Let’s do a little thought experiment: If this was a rich white guy telling me that the only way to be American was believe in Jesus, say ‘Merry Christmas’, support Trump and tattoo a flag on my arm I’d know what to call it: racism, oppression, colonialism, white supremacy, etc., etc.

What words do we diversity progressives have for what this guy did – for drawing the circle of Muslim identity in a way that drew Muslims who are different (in this case, me) out?

Interesting to note: this guy was, by the standard measures, in a less powerful social position than me. I’m upper middle class, he was (probably) lower middle class. I’m a highly educated creative type in the knowledge economy, he drives a cab. I’m a second generation South Asian who speaks the kind of English you hear from a white television anchor, he’s a recently resettled refugee from Somalia with broken English and an accent.

He’s got no power in the way we normally talk about power. He can’t give me a job or get me fired from one. He can’t tell the police to be suspicious of me.

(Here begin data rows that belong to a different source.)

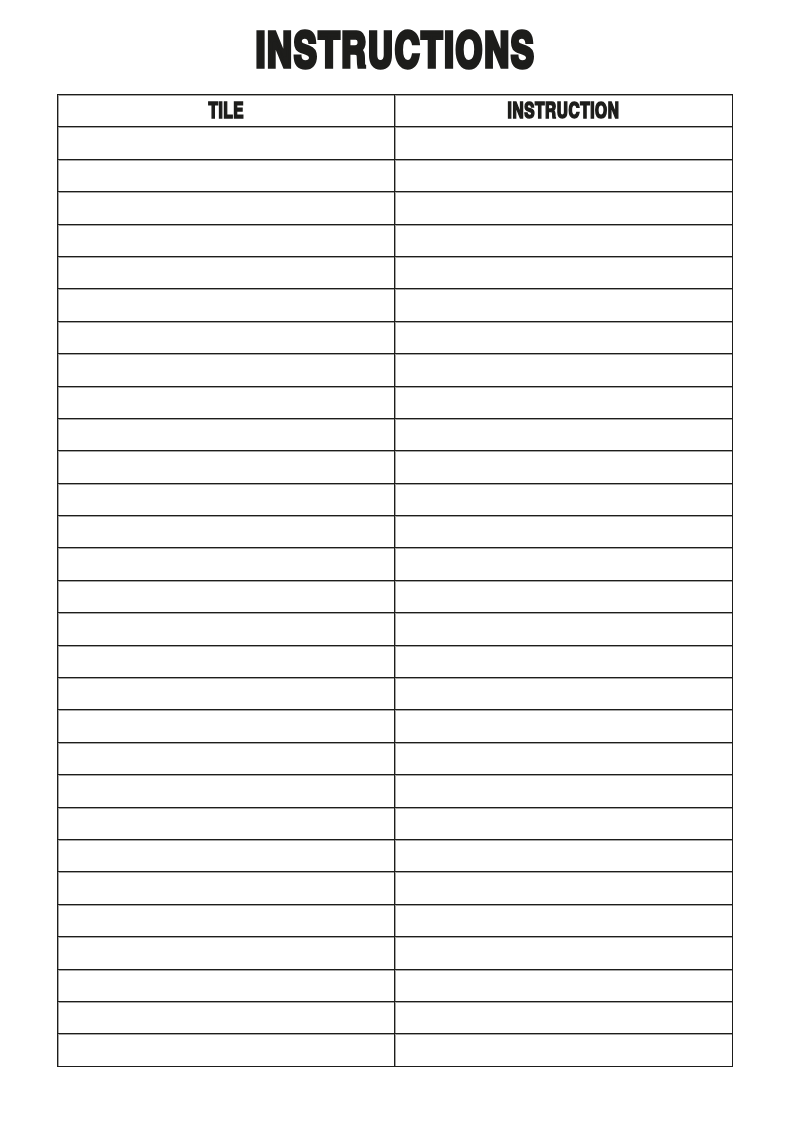
<!DOCTYPE html>
<html lang="en">
<head>
<meta charset="utf-8">
<title>Instructions</title>
<style>
:root {
  --ink: #1d1d1b;
  --ink-soft: rgba(29, 29, 27, .4);
  --paper: #fff;
  --row: 32.4px;
}
* { box-sizing: border-box; margin: 0; padding: 0; }
html, body { width: 795px; height: 1123px; overflow: hidden; background: var(--paper); }
.sheet {
  width: 795px;
  height: 1123px;
  display: grid;
  grid-template-rows: 94px 973px;
  padding-left: 57px;
  color: var(--ink);
  font-family: "TeX Gyre Heros Cn", Impact, sans-serif;
  font-weight: 700;
}
/* Zero line-height plus a strut sets the baseline exactly */
.title, .head th { line-height: 0; text-align: center; white-space: nowrap; }
.title::before, .head th::before { content: ""; display: inline-block; width: 0; }
.title span, .head span { display: inline-block; }
.title { width: 677px; font-size: 49px; }
.title::before { height: 67px; }
.title span {
  letter-spacing: 2px;
  transform: scaleX(.86);
  -webkit-text-stroke: 3.5px var(--ink);
}
.log {
  display: block;
  width: 676px;
  height: 973px;
  border: solid var(--ink);
  border-width: 0 1px 1px 0;
}
.log thead, .log tbody { display: block; }
.log tr { display: grid; grid-template-columns: 337px 338px; height: var(--row); }
.log th, .log td {
  display: block;
  border: solid var(--ink);
  border-width: 1px 0 0 1px;
  box-shadow: inset 1px 1px 0 var(--ink-soft);
}
.head th { font-size: 21.5px; }
.head th::before { height: 23px; }
.head span {
  letter-spacing: .6px;
  transform: scaleX(.88);
  -webkit-text-stroke: 1.4px var(--ink);
}
</style>
</head>
<body>
<main class="sheet">
  <h1 class="title"><span>INSTRUCTIONS</span></h1>
  <table class="log">
    <thead>
      <tr class="head"><th scope="col"><span>TILE</span></th><th scope="col"><span>INSTRUCTION</span></th></tr>
    </thead>
    <tbody>
      <tr><td></td><td></td></tr>
      <tr><td></td><td></td></tr>
      <tr><td></td><td></td></tr>
      <tr><td></td><td></td></tr>
      <tr><td></td><td></td></tr>
      <tr><td></td><td></td></tr>
      <tr><td></td><td></td></tr>
      <tr><td></td><td></td></tr>
      <tr><td></td><td></td></tr>
      <tr><td></td><td></td></tr>
      <tr><td></td><td></td></tr>
      <tr><td></td><td></td></tr>
      <tr><td></td><td></td></tr>
      <tr><td></td><td></td></tr>
      <tr><td></td><td></td></tr>
      <tr><td></td><td></td></tr>
      <tr><td></td><td></td></tr>
      <tr><td></td><td></td></tr>
      <tr><td></td><td></td></tr>
      <tr><td></td><td></td></tr>
      <tr><td></td><td></td></tr>
      <tr><td></td><td></td></tr>
      <tr><td></td><td></td></tr>
      <tr><td></td><td></td></tr>
      <tr><td></td><td></td></tr>
      <tr><td></td><td></td></tr>
      <tr><td></td><td></td></tr>
      <tr><td></td><td></td></tr>
      <tr><td></td><td></td></tr>
    </tbody>
  </table>
</main>
</body>
</html>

But in his particular orthodoxy and with his distinctive knowledge base (reading the Qur’an in Arabic), he can draw a circle around an identity in a way that draws me out. He can make me feel bad about my particular interpretation and practice of Islam (if I let him, which I might well have at an earlier stage of my development).

His antipathy can spread beyond the personal to the social. He can make his mosque an uncomfortable place for me. He can write a letter to a Muslim publication denouncing Shias, Sufis and Ismailis. (Let’s be real, it’s not like these things never happen).

If he could get me fired or get the police to surveil me, we diversity progressives would have language for it – structural power.

But these other things he can do – define an identity and its corresponding spaces in a way that draws some people out – how do we talk about that kind of power?

My purpose here is not principally to explain diversity and divisions within the Muslim community. I think every ethnic and religious minority community has dynamics like the ones I describe above. A good deal of 20th century literature about ethnic and religious minorities (Chaim Potok, James Baldwin, Amy Tan) includes themes about how minorities negotiate orthodoxy and heterodoxy within their own communities. What does it mean to be black/Chinese/Jewish enough? The people who get to decide may hold no power in the white world, but they can make you feel very small within your own identity community, and they can shut you out from its comforts and alliances in a way that is excruciatingly painful.

It sometimes feels like the vast majority of Trump-era progressive diversity discourse misses this dimension, focusing only on how straight wealthy white Republican men beat up on “women, people of color, LGBT folks, immigrants and Muslims” (all of whom, by implication, agree on everything important and always lift each other up).

It seems to me that this paradigm misses vast quantities of human experience.     

Read more by

Be the first to know.
Get our free daily newsletter.

 

Back to Top